Dr Gabriel Jamie

Biography & Research

Gabriel Jamie with Mozambican Tailorbird

Gabriel Jamie with Mozambican Tailorbird, Njesi Plateau, November 2016 (photo by Mac Stone).

Gabriel Jamie became interested in science as a child through watching birds, first in Cape Town and then in the United Kingdom. This has resulted in a life-long avian obsession that has led him to fieldwork on birds in many places around the world. As a teenager he worked on projects studying migratory birds in the Danube Delta of Romania and on Antikythira in Greece. While doing an undergraduate degree in Natural Sciences at the University of Cambridge, Gabriel spent summers working as a research assistant studying bird communities in Peru with scientists from Oxford University and Conservation International. After graduating, Gabriel went on to do a PhD with Professor Claire Spottiswoode at University of Cambridge conducting fieldwork in Zambia to study mimicry and speciation in the brood-parasitic Vidua finches (indigobirds and whydahs), funded by The Leverhulme Trust.

Gabriel is currently a BBSRC-funded post-doctoral research associate at the University of Cambridge where he continues to study brood-parasitic birds in Africa. Gabriel’s current work focuses on the interactions between the brood-parasitic Cuckoo Finch (Anomalospiza imberbis) and its Tawny-flanked Prinia (Prinia subflava) hosts. Prinias have evolved incredibly diverse eggs which vary dramatically in colour and pattern between individuals. In collaboration with Professor Michael Sorenson of Boston University and Professor Claire Spottiswoode of Cambridge/University of Cape Town, Gabriel is currently investigating the genetic basis of this diversity and the consequences of this genetic architecture for the co-evolutionary trajectories in the ongoing arms race between prinias and their Cuckoo Finch parasites.

Gabriel is involved in ornithological expeditionary work and the conservation of African birds and is a Research Associate at the FitzPatrick Institute of African Ornithology at the University of Cape Town.
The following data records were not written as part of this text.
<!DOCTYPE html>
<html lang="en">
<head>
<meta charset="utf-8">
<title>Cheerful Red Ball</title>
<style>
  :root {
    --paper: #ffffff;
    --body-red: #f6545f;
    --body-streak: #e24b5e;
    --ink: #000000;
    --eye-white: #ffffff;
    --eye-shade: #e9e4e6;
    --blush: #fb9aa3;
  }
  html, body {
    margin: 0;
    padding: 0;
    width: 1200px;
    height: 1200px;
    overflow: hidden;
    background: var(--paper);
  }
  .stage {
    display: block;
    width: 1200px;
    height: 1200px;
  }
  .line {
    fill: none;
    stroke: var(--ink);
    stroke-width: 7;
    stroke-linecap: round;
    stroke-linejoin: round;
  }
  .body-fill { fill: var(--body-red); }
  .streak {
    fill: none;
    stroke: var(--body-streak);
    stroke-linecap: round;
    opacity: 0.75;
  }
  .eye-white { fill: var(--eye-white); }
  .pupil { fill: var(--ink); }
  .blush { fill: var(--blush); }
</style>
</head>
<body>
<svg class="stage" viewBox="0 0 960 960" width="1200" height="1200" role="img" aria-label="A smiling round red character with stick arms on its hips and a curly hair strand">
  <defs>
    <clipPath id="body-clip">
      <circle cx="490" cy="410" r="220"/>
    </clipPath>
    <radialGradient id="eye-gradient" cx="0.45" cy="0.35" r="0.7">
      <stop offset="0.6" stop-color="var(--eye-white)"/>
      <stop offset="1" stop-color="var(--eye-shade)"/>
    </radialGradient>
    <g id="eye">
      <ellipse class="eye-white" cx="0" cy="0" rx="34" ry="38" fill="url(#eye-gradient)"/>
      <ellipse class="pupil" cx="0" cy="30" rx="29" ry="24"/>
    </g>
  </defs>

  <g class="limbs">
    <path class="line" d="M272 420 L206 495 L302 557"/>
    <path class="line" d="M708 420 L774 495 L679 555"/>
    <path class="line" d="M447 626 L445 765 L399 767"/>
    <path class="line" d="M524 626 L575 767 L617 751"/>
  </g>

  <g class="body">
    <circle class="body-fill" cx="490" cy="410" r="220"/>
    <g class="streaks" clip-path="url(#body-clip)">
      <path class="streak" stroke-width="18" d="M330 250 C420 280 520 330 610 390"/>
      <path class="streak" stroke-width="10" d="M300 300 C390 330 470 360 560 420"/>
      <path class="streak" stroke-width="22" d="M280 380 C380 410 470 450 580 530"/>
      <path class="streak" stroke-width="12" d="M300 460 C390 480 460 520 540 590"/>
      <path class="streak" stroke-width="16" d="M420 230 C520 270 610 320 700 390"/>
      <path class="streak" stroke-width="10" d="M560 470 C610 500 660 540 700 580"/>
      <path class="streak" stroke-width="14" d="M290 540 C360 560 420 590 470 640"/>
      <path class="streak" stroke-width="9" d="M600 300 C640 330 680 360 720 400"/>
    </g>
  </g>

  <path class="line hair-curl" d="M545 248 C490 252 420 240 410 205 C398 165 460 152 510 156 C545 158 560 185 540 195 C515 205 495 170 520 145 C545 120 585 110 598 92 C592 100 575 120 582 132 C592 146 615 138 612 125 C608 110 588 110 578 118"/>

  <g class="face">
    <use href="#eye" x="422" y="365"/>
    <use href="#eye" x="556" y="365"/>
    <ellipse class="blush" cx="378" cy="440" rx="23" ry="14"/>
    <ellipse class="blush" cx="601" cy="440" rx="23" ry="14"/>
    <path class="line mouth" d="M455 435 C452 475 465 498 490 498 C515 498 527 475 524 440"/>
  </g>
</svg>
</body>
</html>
In November 2016, Gabriel was part of an expedition to the Njesi Plateau in northern Mozambique with researchers from BINCO. Together with Sam Jones, they discovered new populations of the highly endangered Mozambican Tailorbird (Artisornis sousae) and Dapplethroat (Modulatrix orostruthus) as well as finding two species previously unrecorded from Mozambique (publication here).

 

See also:

Publications | Google Scholar Profile Departmental Webpage | Xeno-canto profile
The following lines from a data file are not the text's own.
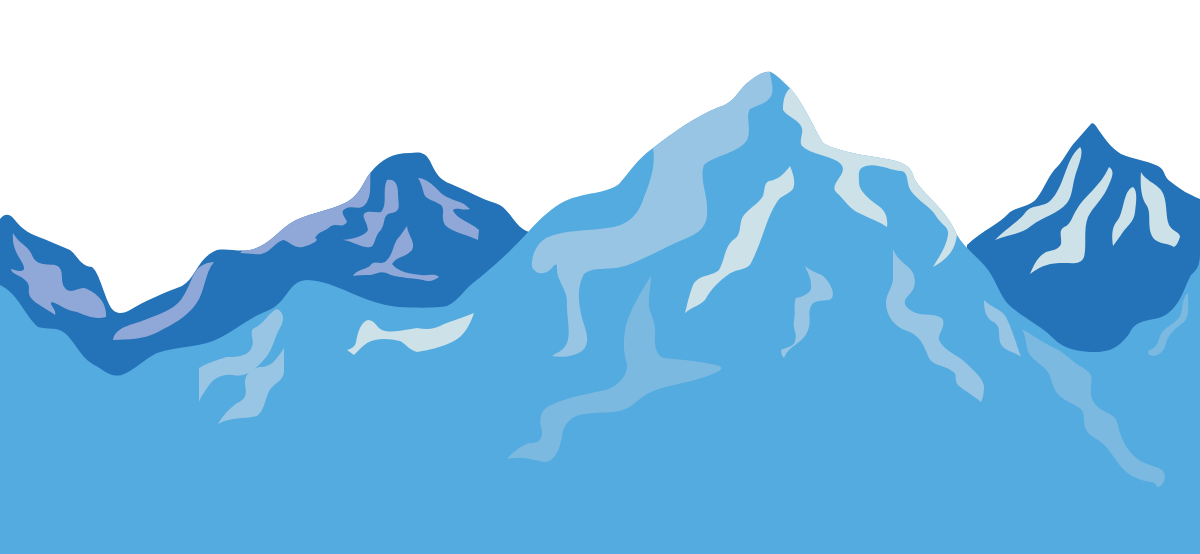
<!DOCTYPE html>
<html lang="en">
<head>
<meta charset="utf-8">
<title>Mountain range</title>
<style>
:root {
  --sky: #ffffff;
  --ridge-far: #2472b8;
  --ridge-near: #54abdf;
  --snow-lilac: #90a8d7;
  --snow-blue: #98c5e4;
  --snow-shade: #7cb9e0;
  --snow-pale: #cde1e8;
}
html, body { margin: 0; width: 1200px; height: 554px; overflow: hidden; background: var(--sky); }
.range { display: block; width: 1200px; height: 554px; }
.ridge-far { fill: var(--ridge-far); }
.ridge-near { fill: var(--ridge-near); }
.snow-lilac { fill: var(--snow-lilac); }
.snow-blue { fill: var(--snow-blue); }
.snow-shade { fill: var(--snow-shade); }
.snow-pale { fill: var(--snow-pale); }
</style>
</head>
<body>
<svg class="range" viewBox="0 0 1200 554" role="img" aria-label="Blue mountain range with snow patches">
  <defs>
    <path id="far-left" d="M0 219C4 214 9 213 14 219C23 231 31 234 44 239L70 250C78 256 80 266 92 267C99 272 104 295 110 306C114 314 122 315 130 310C145 301 161 294 182 286C196 278 198 257 217 250C230 248 240 253 254 249C272 243 280 228 296 220C315 212 327 211 345 203C361 195 363 181 371 172C381 160 392 153 410 153C420 152 425 152 430 161C436 174 440 180 451 184C466 190 481 199 495 203C511 208 513 227 529 232L560 300L450 400H0Z"/>
    <path id="far-right" d="M967 245C984 229 998 225 1010 212C1020 206 1030 207 1037 198C1045 188 1048 175 1058 166C1065 158 1069 148 1076 141L1090 125C1092 122 1094 123 1096 126C1104 138 1111 148 1121 154C1133 159 1145 160 1158 166C1166 170 1163 177 1171 182C1181 190 1188 194 1200 199V400H960Z"/>
    <path id="near-ridge" d="M0 285C18 293 25 316 38 327C48 330 57 326 66 334C77 345 82 360 98 367C108 374 115 378 124 374C136 369 143 360 157 353C178 346 194 348 213 341C236 331 246 319 267 311C288 303 287 281 307 280C337 281 361 303 398 307C420 308 437 308 447 306C459 300 462 292 473 283C492 268 510 252 529 231C540 219 551 208 565 201C585 192 606 194 619 184C629 173 636 160 653 148C674 132 694 117 719 107C734 103 737 92 747 83C756 76 763 71 771 72C780 77 786 85 791 89C805 106 814 128 823 143C840 153 872 156 892 160C906 163 912 168 914 178C922 194 947 209 957 235C964 247 975 255 985 266C996 279 1000 296 1008 304C1024 319 1040 325 1053 338C1064 350 1081 352 1096 352C1114 352 1122 343 1129 334C1137 316 1154 323 1167 314C1181 304 1184 288 1191 275C1198 269 1200 264 1200 253V554H0Z"/>
    <clipPath id="far-left-clip"><use href="#far-left"/></clipPath>
    <clipPath id="near-clip"><use href="#near-ridge"/></clipPath>
  </defs>

  <g id="distant-peaks">
    <use class="ridge-far" href="#far-left"/>
    <use class="ridge-far" href="#far-right"/>
    <g class="snow-lilac" clip-path="url(#far-left-clip)">
      <path d="M13 233C21 246 27 244 32 255C36 266 47 264 55 265C66 268 59 281 65 288C71 296 80 285 87 289C100 295 107 305 106 317C94 320 85 315 77 312C67 311 59 304 52 302C48 304 57 309 55 315C46 308 37 305 31 298C26 291 32 287 26 281C21 275 11 274 11 269C15 270 22 273 24 269C25 262 11 253 13 233Z"/>
      <path d="M113 340C115 326 134 325 147 319C165 312 177 308 184 295C194 279 192 264 214 262C205 272 205 292 196 304C186 318 171 325 158 332C143 340 128 339 113 340Z"/>
      <path d="M240 253L280 220L372 165C368 180 373 191 367 202C360 213 354 204 345 209C339 212 346 218 347 222C342 229 338 223 331 226C323 233 320 230 315 238C320 240 314 243 306 246C296 250 291 243 284 240C274 241 270 257 254 254Z"/>
      <path d="M387 180C395 178 398 185 398 193C398 204 402 211 392 213C381 214 387 225 379 232C373 240 376 249 366 247C358 246 350 240 342 240C355 239 366 235 368 230C367 222 362 217 364 214C367 210 375 213 381 212C388 205 382 190 387 180Z"/>
      <path d="M407 226C408 236 416 242 412 250C405 258 397 256 392 264C398 272 411 274 421 275C430 276 434 273 439 277C433 281 430 282 423 280C412 278 401 278 391 275C381 270 379 273 371 275C363 275 357 275 353 276C356 270 364 270 370 266C374 258 382 267 387 260C394 253 393 242 400 236Z"/>
      <path d="M418 178C425 178 432 184 438 190C444 198 456 200 464 204L470 209C464 211 457 207 453 210C456 219 472 223 479 230L478 240C465 234 452 232 445 225C440 216 446 210 441 205C436 201 426 200 424 194C422 187 421 182 418 178Z"/>
    </g>
    <g class="snow-pale">
      <path d="M1080 147C1084 152 1079 164 1076 173C1072 185 1073 195 1067 203C1058 214 1044 216 1031 226C1020 235 1009 234 995 240C1005 229 1017 223 1025 213C1031 204 1042 208 1050 201C1065 187 1065 159 1080 147Z"/>
      <path d="M1109 167C1116 171 1111 180 1107 189C1101 201 1093 207 1088 217C1083 230 1087 245 1084 257C1081 265 1072 263 1064 263C1050 263 1042 265 1030 274C1034 265 1037 257 1046 252C1054 250 1059 249 1061 244C1062 236 1058 231 1064 227C1071 225 1072 216 1077 209C1086 194 1100 187 1109 167Z"/>
      <path d="M1133 187C1138 191 1136 203 1135 212C1134 223 1126 226 1121 235L1113 246C1112 238 1111 228 1117 221C1124 214 1123 190 1133 187Z"/>
      <path d="M1141 172C1145 180 1155 183 1161 190C1168 199 1165 216 1169 225C1173 232 1180 232 1180 237C1178 242 1178 244 1174 247C1168 243 1159 244 1154 239C1146 229 1152 215 1147 206C1141 198 1140 185 1141 172Z"/>
    </g>
  </g>

  <g id="main-mountain">
    <use class="ridge-near" href="#near-ridge"/>
    <g clip-path="url(#near-clip)">
      <path class="snow-blue" d="M653 147C656 166 650 182 644 197C638 217 626 226 607 228C586 231 566 230 548 237C534 244 531 260 532 267C536 275 545 275 551 269C554 265 557 262 557 267C556 281 567 288 567 302C566 316 572 334 566 345C563 351 556 353 552 356C563 358 575 356 582 351C592 342 585 329 582 318C578 302 577 286 584 274C594 266 608 271 625 266C645 259 665 247 687 238C702 232 708 223 707 211C708 195 699 179 704 165C715 155 739 153 747 140C752 129 745 116 750 109C757 105 768 104 772 94C774 85 769 77 770 65L735 75Z"/>
      <path class="snow-pale" d="M792 86C784 93 783 101 783 110C788 117 797 119 801 126C805 133 798 140 802 146C811 154 826 155 837 161C846 166 843 173 839 178C835 184 832 189 837 193C845 200 850 210 861 214C871 219 880 222 887 227C888 219 886 212 880 207C870 200 859 191 859 183C859 175 857 168 866 166C878 163 891 171 902 171C909 173 906 184 911 191C918 201 931 207 936 216C942 226 949 226 948 235C946 248 938 258 933 267C945 260 955 253 957 234L970 220L920 145L830 130Z"/>
      <path class="snow-pale" d="M790 166C793 173 796 182 793 189C788 195 781 195 777 202C766 219 763 239 752 261C748 271 738 268 729 274C719 281 711 289 705 300C699 306 692 307 685 313C687 305 689 295 693 285C699 274 711 277 719 270C725 260 724 248 733 240C743 235 738 222 744 215C751 207 758 204 763 196C765 189 764 183 769 181C778 180 784 174 790 166Z"/>
    </g>
  </g>

  <g id="foothill-snow">
    <g class="snow-blue">
      <path d="M277 309C285 313 284 321 280 328C275 336 273 348 267 356C257 369 245 378 233 375C220 374 213 379 207 388C203 394 200 398 199 402V368C207 363 218 360 226 357C236 357 246 357 251 349C256 340 248 332 254 328C263 325 270 311 277 309Z"/>
      <path d="M284 348V371C284 381 275 382 269 391C265 400 264 411 257 416C245 419 230 417 218 424C223 415 230 408 237 403C246 399 247 394 245 384C244 374 253 367 261 367C271 367 277 359 284 348Z"/>
      <path d="M805 266C814 274 822 273 826 279C833 287 836 298 829 300C821 301 814 300 811 306C807 313 812 321 808 330C804 343 789 345 784 358C780 354 782 351 781 350C786 347 794 347 795 341C798 333 792 329 794 320C796 310 793 304 796 298C802 297 809 294 811 289C812 280 808 273 805 266Z"/>
      <path d="M893 249C898 262 908 264 913 273C917 283 914 291 907 297C901 304 908 310 916 313C926 316 939 313 943 320C945 328 938 333 939 340C944 351 957 354 967 364C974 371 982 377 984 386C984 393 983 398 981 402C973 395 966 392 958 385C953 379 959 375 952 371C944 365 933 366 929 358C924 346 921 336 907 331C895 327 886 316 886 303C886 294 892 289 893 279Z"/>
      <path d="M984 300C992 308 1001 309 1006 317C1012 329 1016 343 1021 357C1013 351 1003 351 1000 342C998 333 1001 328 995 323C985 318 984 310 984 300Z"/>
    </g>
    <path class="snow-pale" d="M474 313C470 325 464 336 454 341C440 348 428 350 417 352C409 350 406 344 400 341C388 338 375 338 367 343C361 347 357 352 354 355L347 350C351 349 355 347 356 342C358 331 361 322 368 320C376 320 376 329 385 331C397 333 407 329 417 328C428 330 435 329 444 324C454 320 465 317 474 313Z"/>
    <g class="snow-shade">
      <path d="M651 276C651 288 648 296 649 307C652 318 656 324 655 334C654 347 657 356 664 358C683 360 699 361 716 365C724 367 722 370 717 372C701 380 680 383 662 388C647 392 640 399 631 406C618 415 600 411 586 414C573 414 563 424 562 436C560 448 556 460 546 462C535 461 524 455 507 459C514 451 521 446 529 443C537 444 543 440 542 431C538 419 541 409 551 405C570 396 590 394 609 389C620 384 628 374 627 364C622 349 624 336 626 325C631 308 641 292 651 276Z"/>
      <path d="M1022 329C1034 336 1047 345 1060 351C1068 356 1073 362 1080 366C1090 372 1093 374 1091 386C1090 396 1092 402 1099 408C1107 414 1116 414 1118 425C1120 436 1125 447 1134 456C1143 465 1154 465 1162 470C1167 475 1165 484 1159 487C1155 487 1157 483 1152 482C1140 481 1130 476 1123 469C1114 459 1109 447 1098 440C1087 434 1084 429 1084 419C1084 408 1078 407 1069 402C1057 396 1054 390 1051 379C1048 367 1038 365 1030 355C1025 348 1028 341 1022 329Z"/>
      <path d="M1188 293C1188 306 1190 316 1184 322C1175 329 1169 333 1166 343C1164 352 1159 355 1154 356C1149 356 1147 353 1149 350C1155 349 1158 344 1160 336C1164 326 1177 324 1181 314C1183 306 1182 298 1188 293Z"/>
    </g>
  </g>
</svg>
</body>
</html>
News

New paper on host-specific mimicry by indigobird and whydah chicks

In a new paper published in Evolution, Dr Gabriel Jamie along with Silky Hamama, Collins Moya and Prof. Claire Spottiswoode from the African Cuckoos team and collaborators from University of Puerto Rico (Steven Van Belleghem), Princeton University (Dr Cassie Stoddard and Dr Ben Hogan) and University of Cambridge (Professor Rebecca Kilner) provide evidence of host-specific mimicry in the indigobirds and whydahs of Africa. Building on the pioneering work of Robert Payne and Jürgen Nicolai, they provide quantitative evidence that nestling Vidua finches mimic the patterns, colours and begging calls of their host’s nestling, and qualitative evidence of mimicry of host movements.

Pick of the month in Trends in Ecology and Evolution

Dr Gabriel Jamie and Dr Joana Meier’s paper “The Persistence of Polymorphisms across Species Radiations” has been selected by Trends in Ecology and Evolution as the journal Editor’s pick of the month. Read the full paper here: https://tinyurl.com/y29l4ygr

Launching Honeyguiding.me for all bird enthusiasts in Africa!

Honeyguiding.me is a citizen science project for which we welcome all records of Greater Honeyguides anywhere in Africa. Visit our Honeyguiding.me project site in English, en français & em Português!
Please also follow the Honeyguide Research Project on Twitter, Facebook or Instagram @honeyguiding.